14.8          Annual reviews check progress against the logframe, review other documents such as risk registers, include interviews of key people (project staff, FCDO personnel, beneficiaries, other stakeholders), and draw in the experience of the reviewer on best practice and common sectoral challenges.


14.9          Third party reviews: The FCDO often commissions third party reviews to further explore the adequacy of both the design and the implementation of projects. One such review was conducted by Ecorys UK Ltd, of the Khyber Pakhtunkhwa Education Support Programme, in 2018.


14.10      Internal audits: Adam Smith International has an independent audit function in place, which regularly reviews projects implemented by ASI to ensure that they are implementing good practice. Implementation of internal audit recommendations is a key responsibility of project managers and is followed-up regularly. The three projects we currently deliver for FCDO were last subject to internal audits in 2018 and 2020.


14.11      External audits: The FCDO often commissions external audits of projects to ensure compliance with its requirements. ASI provides all information required by the auditor.


14.12      Culture and relationships: Perhaps the single most important factor in ensuring the effectiveness of the above tools and processes, is the culture of the delivery partner and FCDO client, and the relationship between them. A culture of openness and honesty about successes and failures allows those people to continuously improve aid-funded interventions.


14.13      Our experience is that the FCDO in Pakistan does engage on this basis, and that is a key factor behind the success of many of its aid initiatives. Additional openness and seamless working could be achieved by enabling more individuals who work for delivery partners, on behalf of the UK government, to have security clearances.


14.14      Evidence of lessons learned being turned into action: At a project level, there is extensive evidence of lessons being turned into action in the lessons learned sections of many regular reports, and in the tracking of actions required from annual reviews and audits.

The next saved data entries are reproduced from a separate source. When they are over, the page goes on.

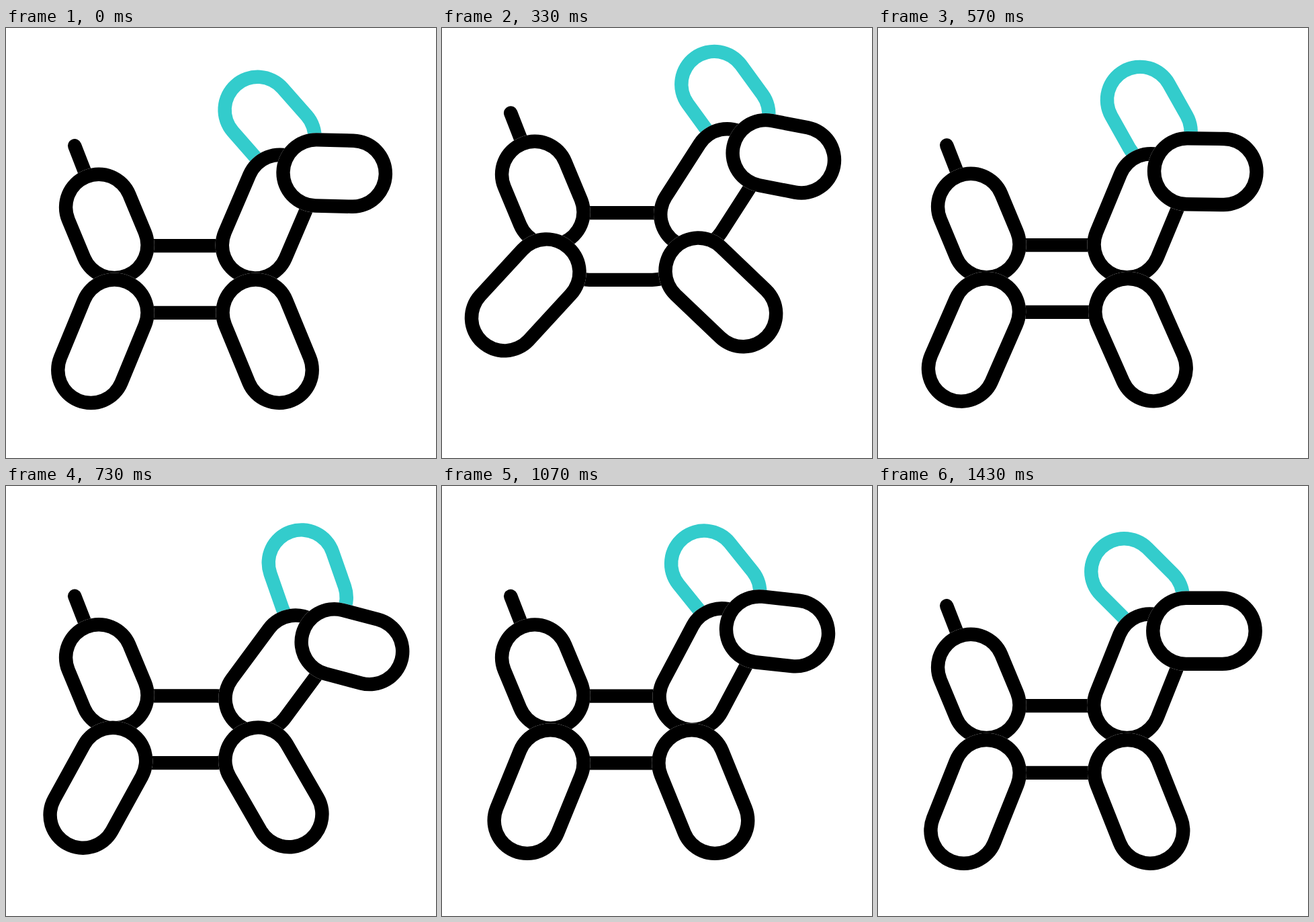
These frames come from a looping animation (640 px wide and 640 px high, 1.67 s). An HTML page:

```html
<!DOCTYPE html>
<html lang="en">
<head>
<meta charset="utf-8">
<title>Balloon dog</title>
<style>
  html, body { margin: 0; height: 100%; overflow: hidden; background: #fff; }
  svg { display: block; width: 100vw; height: 100vh; }
  path { fill: none; stroke-linecap: round; }
</style>
</head>
<body>
<svg viewBox="0 0 640 640"></svg>
<script>
const LOOP = 1670, FRAME = 100 / 3;
const BLACK = '#000', TEAL = '#33cccc';

const line = (d, color, width) =>
  `<path d="${d}" stroke="${color}" stroke-width="${width}"/>`;

// Balloon segment: white backing, coloured skin, white inside
function pill(x1, y1, x2, y2, color = BLACK, outer = 118.5, inner = 77.7) {
  const d = `M${x1} ${y1}L${x2} ${y2}`;
  return line(d, '#fff', outer) + line(d, color, outer) + line(d, '#fff', inner);
}

const group = (id, content) => `<g id="${id}">${content}</g>`;

document.querySelector('svg').innerHTML = group('dog',
  pill(219, 376.9, 313, 376.9, BLACK, 120, 79.5) +
  line('M102.2 178.4L118 219', BLACK, 20.5) +
  pill(138.1, 269.8, 161.5, 326) +
  group('neck',
    group('ear', pill(366.3, 127.3, 404.8, 165.8, TEAL)) +
    pill(404.8, 239.5, 370.3, 326) +
    pill(458.3, 215.8, 512.6, 215.8)) +
  group('hind', pill(161.7, 427, 127.5, 512.7)) +
  group('fore', pill(371.2, 427, 405.2, 512.7)));

// Sine-eased swing from rest to a height and back, times in frames
function swing(f, start, peak, end, height) {
  const u = f < peak ? (f - start) / (peak - start) : (end - f) / (end - peak);
  return height * Math.sin(Math.max(u, 0) * Math.PI / 2) ** 2;
}

const lift = f => swing(f, -1.3, 7.6, 18.9, 58.2) + swing(f, 18.9, 25.2, 38.5, 29.8);

const splay = f => swing(f, -1, 8.35, 19, 22.2) + swing(f, 19, 24.9, 32.9, 13.8) +
                   swing(f, 32.9, 38, 43, 21);

const nod = f => swing(f, -1.2, 5.85, 14.6, 20.3) + swing(f, 15.8, 25.3, 36, 20.2);

const flap = f => swing(f, -1.2, 4.6, 10, 22) + swing(f, 8.5, 10, 11.5, -2) +
                  swing(f, 10, 15, 20.2, 22) + swing(f, 20.2, 23.8, 31, 22);

const part = id => document.getElementById(id);
const turn = (id, angle, x, y) =>
  part(id).setAttribute('transform', `rotate(${angle} ${x} ${y})`);

function pose(f) {
  part('dog').setAttribute('transform', `translate(0 ${-lift(f)})`);
  turn('hind', splay(f), 190, 404.5);
  turn('fore', -1.18 * splay(f), 345.5, 396.7);
  turn('neck', nod(f), 353.8, 348.6);
  turn('ear', flap(f), 441.1, 197);
}

// Stepped at 30 frames per second on a 10 ms clock
function tick() {
  const t = Math.floor(performance.now() % LOOP / 10) * 10;
  pose(Math.floor((t + 4) / FRAME));
  requestAnimationFrame(tick);
}
tick();
</script>
</body>
</html>
```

14.15      From technical perspective, our experience in Pakistan is that the FCDO encourages and enables actions to address lessons learned.


14.16      From the programme and financial management perspective, FCDO’s country mission is often subject by procedures and requirements that emanate from headquarters. These constrain them from the agile approach needed to make worthwhile changes.

[1] Clist, Paul, ‘Payment by results in international development: Evidence from the first decade’ (September 2019), p.2.